Our family history and traditions are sometimes carved so deep in the family tree that they reach all the way to the roots. “Our family has been doing it,” whatever it is, “for hundreds of years,” I can hear my parents say. Born in Alabama and Georgia, my family hasn’t ventured too far from the South, where they’ve grown up on farms learning life skills I longingly wish I had.
Dairy cows, homemade butter, fruit trees, berry bushes, row crops, tractors, red painted barns, and farmhouses are the essence of who my family is, and despite not learning how to tend a garden until my thirties, it’s born into me as well. When I think about who I am, I believe I’m a collection of stories and experiences I remember from my childhood braided with life as it happens today. Here are a few of my favorite memories from back on the farm.
Buttermilk: A Treasure of the South
There’s something special about buttermilk if you ask my relatives. Known for sippin’ a glass a’ buttermilk before bed, the family’s buttermilk had a rich buttery taste being it was the byproduct of churning their butter at home. Much different than the buttermilk we enjoy in our biscuits and home baked breads today, I’m told this buttermilk had a unique sweetness and wasn’t thick and gloppy like the buttermilk we’re used to seeing on our grocery shelves. Even so, I use store bought buttermilk when my recipe calls for it, or if I’m not able to make a trip to the store, I add a tablespoon or two of white vinegar to whole milk to create a similar curdled, thick, buttermilk-like substitute.
Deep down, I hope to taste the real thing one day, especially if it’s anything like my grandparents, which was paired with rocking in an old chair on the porch with the dog asleep at their feet, waving to the neighbors as they pass by.
Barn Pickin’ with Man’s Best Friend
A dog isn’t just man’s best friend because Pop shares his morning biscuit with the family dog. No, that dog’s soul has imprinted on yours, and he’s devoted to the end of your days. How do I know? ‘Cause every family dog on our farm has selflessly kept watch, ready to alert at anything he senses is awry, and would walk fearlessly into danger to ensure my family is safe. And that’s to include performing a sweep prior to going barn pickin’ in the old country house back in our pasture, scaring off snakes, mice, and all the creepy crawlies so that, girl, you can pick to your heart’s content.
Walk on with confidence and you go find those old antiques in the barn because, well, they deserve love too.
Pickin’ Blackberries off Country Roads
When I was a young thing, I can remember my grandmother picking berries off the side of our country roads. She was always the first taste tester, as she said, “in case it’s poisonous,” but secretly I think it’s so she had first pick at the juiciest berries on the vine.

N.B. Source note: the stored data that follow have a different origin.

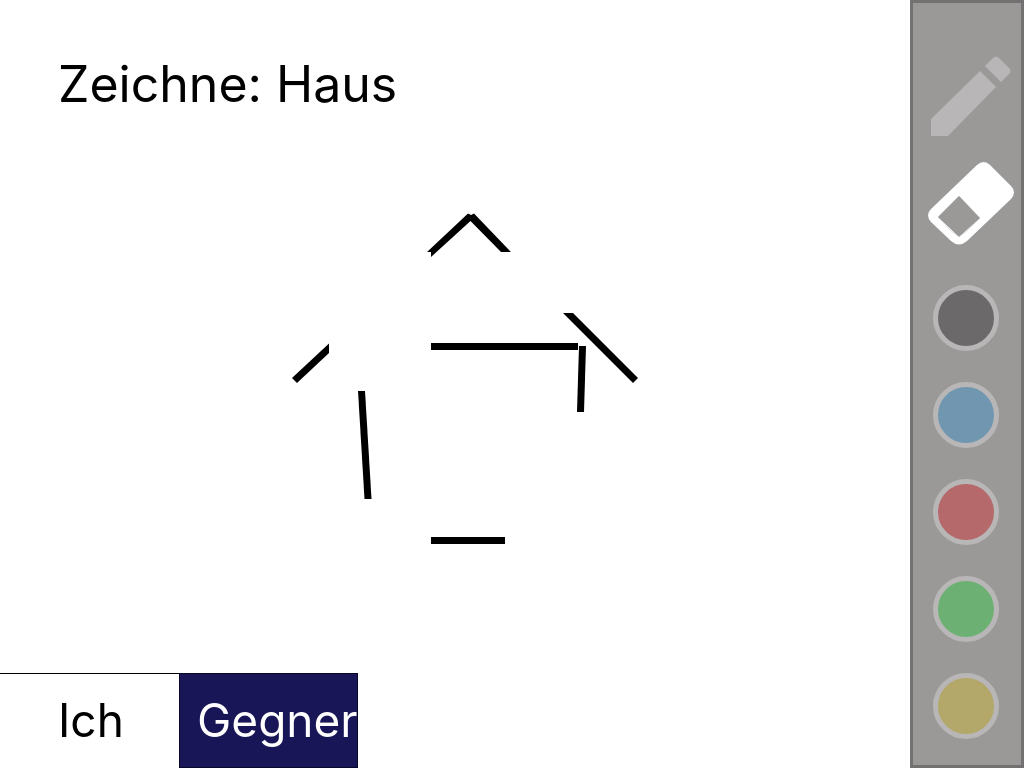
<!DOCTYPE html>
<html lang="de">
<head>
<meta charset="utf-8">
<title>Zeichne: Haus</title>
<style>
:root {
  --paper: #ffffff;
  --ink: #000000;
  --navy: #181656;
  --panel: #9b9898;
  --panel-edge: #747173;
  --muted: #b8b6b6;
  --black: #6b6969;
  --blue: #7096b0;
  --red: #b5696b;
  --green: #6cb173;
  --yellow: #b3a869;
}
* { box-sizing: border-box; margin: 0; }
body {
  width: 1024px;
  height: 768px;
  overflow: hidden;
  background: var(--paper);
  color: var(--ink);
  font-family: Inter, sans-serif;
}
.game { display: flex; width: 1024px; height: 768px; }
.board {
  position: relative;
  display: flex;
  flex-direction: column;
  justify-content: space-between;
  width: 910px;
  padding-top: 54px;
}
.task { padding-left: 58px; font-size: 50px; font-weight: 400; line-height: 60px; white-space: nowrap; }
.drawing { position: absolute; left: 0; top: 0; }
.players { display: flex; width: 358px; height: 95px; font-size: 46px; line-height: 93px; white-space: nowrap; }
.player { border-top: 1px solid var(--ink); }
.me { width: 179px; padding-left: 58px; }
.opponent { width: 179px; padding-left: 17px; border: 1px solid #07072b; background: var(--navy); color: var(--paper); }
.toolbar {
  display: flex;
  flex-direction: column;
  align-items: center;
  width: 114px;
  padding: 53px 2px 0 0;
  border: 3px solid var(--panel-edge);
  background: var(--panel);
}
.tool { display: block; flex: none; margin-left: 10px; }
.pencil { margin-bottom: 25px; }
.eraser { margin-bottom: 39px; }
.palette { display: flex; flex-direction: column; gap: 31px; }
.swatch { width: 66px; height: 66px; border: 5px solid var(--muted); border-radius: 50%; }
.black { background: var(--black); }
.blue { background: var(--blue); }
.red { background: var(--red); }
.green { background: var(--green); }
.yellow { background: var(--yellow); }
</style>
</head>
<body>
<main class="game">
  <section class="board">
    <h1 class="task">Zeichne: Haus</h1>
    <svg class="drawing" width="910" height="672" viewBox="0 0 910 672" role="img" aria-label="Teilweise radiertes Haus">
      <g fill="#000">
        <polygon points="427,252 468,213.5 471,215 474,213.5 511,252 501,252 470.5,221 431,257 431,252"/>
        <polygon points="292,378 329,343.5 329,353 297,383"/>
        <polygon points="563,313 573,313 638,378 633,383"/>
        <rect x="431" y="343" width="147" height="7"/>
        <polygon points="579,346 586,346 584,412 577,412"/>
        <polygon points="358,391 365,391 371.5,499 364.5,499"/>
        <rect x="431" y="537" width="74" height="7"/>
      </g>
    </svg>
    <div class="players">
      <div class="player me">Ich</div>
      <div class="player opponent">Gegner</div>
    </div>
  </section>
  <aside class="toolbar">
    <svg class="tool pencil" width="80" height="80" viewBox="0 0 80 80" role="img" aria-label="Stift">
      <g fill="#b8b6b6">
        <polygon points="0,63 49,15 65,31 17,80 0,80"/>
        <path d="M54 10 L62 2 Q65 -1 68 2 L78 12 Q81 15 78 18 L70 26Z"/>
      </g>
    </svg>
    <svg class="tool eraser" width="88" height="85" viewBox="0 0 88 85" role="img" aria-label="Radierer">
      <path fill="#fff" fill-rule="evenodd" d="M50 4 Q57 -2 63 4 L84 25 Q90 31 84 38 L40 80 Q32 87 24 80 L4 61 Q-2 54 4 48Z M32 35 L11 56 L25 71 Q32 77 39 71 L53 57Z"/>
      <path d="M32 35 L53 57 L39 71 Q32 77 25 71 L11 56Z" fill="#fff"/>
      <polygon points="32,35 53,57 32,76 11,56" fill="#9b9898"/>
    </svg>
    <div class="palette">
      <div class="swatch black"></div>
      <div class="swatch blue"></div>
      <div class="swatch red"></div>
      <div class="swatch green"></div>
      <div class="swatch yellow"></div>
    </div>
  </aside>
</main>
</body>
</html>
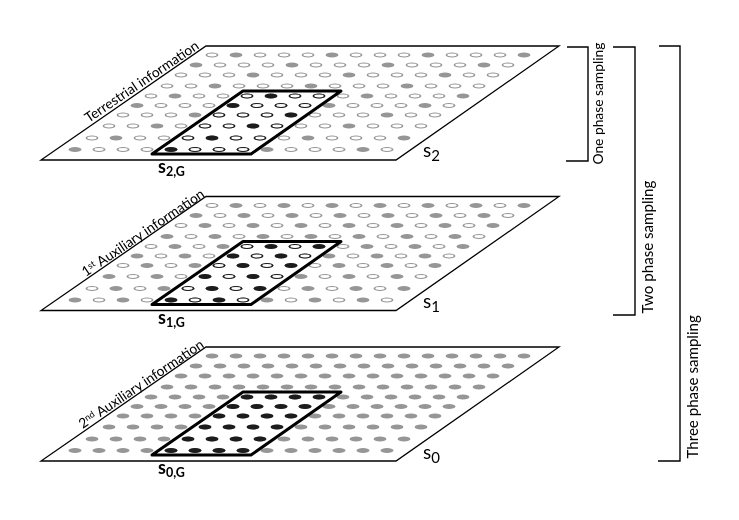
<!DOCTYPE html>
<html lang="en">
<head>
<meta charset="utf-8">
<title>Sampling phases</title>
<style>
:root {
  --paper: #fff;
  --ink: #000;
  --unit: #969696;
  --unit-inside: #1c1c1c;
}
* { box-sizing: border-box; }
html, body { margin: 0; overflow: hidden; background: var(--paper); }
.diagram {
  position: relative;
  width: 739px;
  height: 520px;
  overflow: hidden;
  color: var(--ink);
  font-family: Lato, "Open Sans", sans-serif;
}
.drawing { position: absolute; inset: 0; display: block; }
.sheet { fill: none; stroke: var(--ink); stroke-width: 1.3; }
.small-area { fill: none; stroke: var(--ink); stroke-width: 3; stroke-linejoin: round; }
.units { fill: var(--unit); }
.units-inside { fill: var(--unit-inside); }
.holes { fill: var(--paper); }
.brackets { fill: none; stroke: var(--ink); stroke-width: 1.4; }

/* --x and --y give the start of the text baseline */
.label {
  position: absolute;
  left: var(--x);
  top: calc(var(--y) - 15.5px);
  margin: 0;
  font-size: 13.8px;
  line-height: 20px;
  white-space: nowrap;
  transform-origin: 0 15.5px;
}
.source { transform: rotate(-34deg); }
.phase { transform: rotate(-90deg); }
.phase.large { font-size: 15.1px; }
.sample { top: calc(var(--y) - 17px); font-size: 19px; }
.sample.inside { font-size: 18px; font-weight: 700; }
sub, sup { line-height: 0; }
sup { font-size: .65em; vertical-align: .45em; }
sub { font-size: 15px; vertical-align: -4px; }
.inside sub { font-size: 12.5px; vertical-align: -3px; }
</style>
</head>
<body>
<main class="diagram">
  <svg class="drawing" width="739" height="520" viewBox="0 0 739 520" aria-hidden="true">
    <defs>
      <ellipse id="dot" rx="6.4" ry="2.5"/>
      <ellipse id="hole" rx="4.7" ry="1.4"/>

      <g id="four-dots">
        <use href="#dot"/><use href="#dot" x="24"/><use href="#dot" x="48"/><use href="#dot" x="72"/>
      </g>
      <g id="row">
        <use href="#four-dots"/><use href="#four-dots" x="96"/><use href="#four-dots" x="192"/>
        <use href="#dot" x="288"/><use href="#dot" x="312"/>
      </g>

      <!-- holes in every fourth unit -->
      <g id="quarter-3">
        <use href="#hole"/><use href="#hole" x="96"/><use href="#hole" x="192"/>
      </g>
      <g id="quarter-4">
        <use href="#quarter-3"/><use href="#hole" x="288"/>
      </g>
      <!-- holes in every second unit -->
      <g id="even">
        <use href="#quarter-4"/><use href="#quarter-3" x="48"/>
      </g>
      <use id="odd" href="#even" x="24"/>
      <!-- holes in three of four units, named by the filled one -->
      <g id="keep-0"><use href="#odd"/><use href="#quarter-3" x="48"/></g>
      <g id="keep-1"><use href="#even"/><use href="#quarter-3" x="72"/></g>
      <g id="keep-2"><use href="#odd"/><use href="#quarter-4"/></g>
      <g id="keep-3"><use href="#even"/><use href="#quarter-4" x="24"/></g>

      <g id="plane">
        <polygon class="sheet" points="206,46 559,46 396,160 41,160"/>
        <g class="units">
          <use href="#row" x="212" y="55"/>
          <use href="#row" x="196" y="65"/>
          <use href="#row" x="181" y="75"/>
          <use href="#row" x="167" y="86"/>
          <use href="#row" x="151" y="96"/>
          <use href="#row" x="137" y="105.5"/>
          <use href="#row" x="123" y="115"/>
          <use href="#row" x="109" y="126"/>
          <use href="#row" x="92" y="138"/>
          <use href="#row" x="75" y="149.5"/>
        </g>
        <g class="units-inside">
          <use href="#four-dots" x="247" y="96"/>
          <use href="#four-dots" x="233" y="105.5"/>
          <use href="#four-dots" x="219" y="115"/>
          <use href="#four-dots" x="205" y="126"/>
          <use href="#four-dots" x="188" y="138"/>
          <use href="#four-dots" x="171" y="149.5"/>
        </g>
      </g>
      <polygon id="area" class="small-area" points="243,91 341,91 251,154 152,154"/>
    </defs>

    <g id="terrestrial">
      <use href="#plane"/>
      <g class="holes">
        <use href="#keep-1" x="212" y="55"/>
        <use href="#keep-0" x="196" y="65"/>
        <use href="#keep-3" x="181" y="75"/>
        <use href="#keep-2" x="167" y="86"/>
        <use href="#keep-1" x="151" y="96"/>
        <use href="#keep-0" x="137" y="105.5"/>
        <use href="#keep-3" x="123" y="115"/>
        <use href="#keep-2" x="109" y="126"/>
        <use href="#keep-1" x="92" y="138"/>
        <use href="#keep-0" x="75" y="149.5"/>
      </g>
      <use href="#area"/>
    </g>

    <g id="first-auxiliary" transform="translate(0 150.5)">
      <use href="#plane"/>
      <g class="holes">
        <use href="#even" x="212" y="55"/>
        <use href="#odd" x="196" y="65"/>
        <use href="#even" x="181" y="75"/>
        <use href="#odd" x="167" y="86"/>
        <use href="#even" x="151" y="96"/>
        <use href="#odd" x="137" y="105.5"/>
        <use href="#even" x="123" y="115"/>
        <use href="#odd" x="109" y="126"/>
        <use href="#even" x="92" y="138"/>
        <use href="#odd" x="75" y="149.5"/>
      </g>
      <use href="#area"/>
    </g>

    <g id="second-auxiliary" transform="translate(0 301)">
      <use href="#plane"/>
      <use href="#area"/>
    </g>

    <g class="brackets">
      <path d="M567 47H588V161H566"/>
      <path d="M613 47H635V315H613"/>
      <path d="M659 46H680V461H658"/>
    </g>
  </svg>

  <p class="label source" style="--x:89px;--y:123px">Terrestrial information</p>
  <p class="label source" style="--x:86px;--y:277px">1<sup>st</sup> Auxiliary information</p>
  <p class="label source" style="--x:83px;--y:429px">2<sup>nd</sup> Auxiliary information</p>

  <p class="label sample" style="--x:423px;--y:157px">s<sub>2</sub></p>
  <p class="label sample" style="--x:423px;--y:308px">s<sub>1</sub></p>
  <p class="label sample" style="--x:423px;--y:459px">s<sub>0</sub></p>

  <p class="label sample inside" style="--x:158px;--y:173px">s<sub>2,G</sub></p>
  <p class="label sample inside" style="--x:158px;--y:324px">s<sub>1,G</sub></p>
  <p class="label sample inside" style="--x:158px;--y:474px">s<sub>0,G</sub></p>

  <p class="label phase" style="--x:603px;--y:164px">One phase sampling</p>
  <p class="label phase large" style="--x:652px;--y:313px">Two phase sampling</p>
  <p class="label phase large" style="--x:697px;--y:458px">Three phase sampling</p>
</main>
</body>
</html>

She was a wise woman in more ways than one. Beyond getting first dibs, she instilled a fear of snakes in my sister and I, always reminding us that blackberry bushes were where snakes loved to hide. I’ve never seen a snake in the blackberry bushes, but I think it’s because her dog, Honey, was always by her side, quick to scare off the snakes.
After gathering her freshly picked bounty, Grammy was notorious for her quick berry cobblers. Hers had the perfect balance of crumble and pie dough cooked overtop the messiest, most delightful berry filling. Paired with a scoop of vanilla bean ice cream, you could convince yourself it’s the main course if you let it sit long enough to melt into a soupy, sugary bowl of pure heaven.
Looking for a cobbler recipe? Here’s Grammy’s tried and true. Enjoy!
Grammy’s Blackberry Cobbler Recipe
Dough: In a bowl of a food processor combine 2.5 cups all purpose flour, 1 tsp salt, and 1 tbsp sugar. Add 2 sticks unsalted butter (chilled and chopped into 1 inch cubes) and process for 10 seconds. With the machine running, slowly add 1/4 to 1/2 cup ice water through the feed tube. Pulse no more than 30 seconds until pie dough starts to stick together. Pour onto a long sheet of plastic wrap until ready for use (or freeze up to a month to make a cobbler later!).
Cobbler: In a medium bowl, combine washed berries, 1/2 cup sugar, and 2 tablespoons of flour. Set aside. Press pie dough into the bottom of your favorite pie pan leaving enough pie pieces to scatter overtop the cobbler. Pour berry mixture into the pan and top with remaining pie pieces. Sprinkle sugar overtop, and bake in a 350 degree oven for about 30 minutes.
Leave to cool for a few minutes as you take vanilla ice cream out of the freezer and serve together in a bowl with a big ol’ spoon to scoop up the cobbler and melted ice cream. Settle in a rocking chair on the porch and wave to your neighbors like the good ole days.
We look forward to seeing how your cobbler turned out on our social channels, @southernwaterdogs.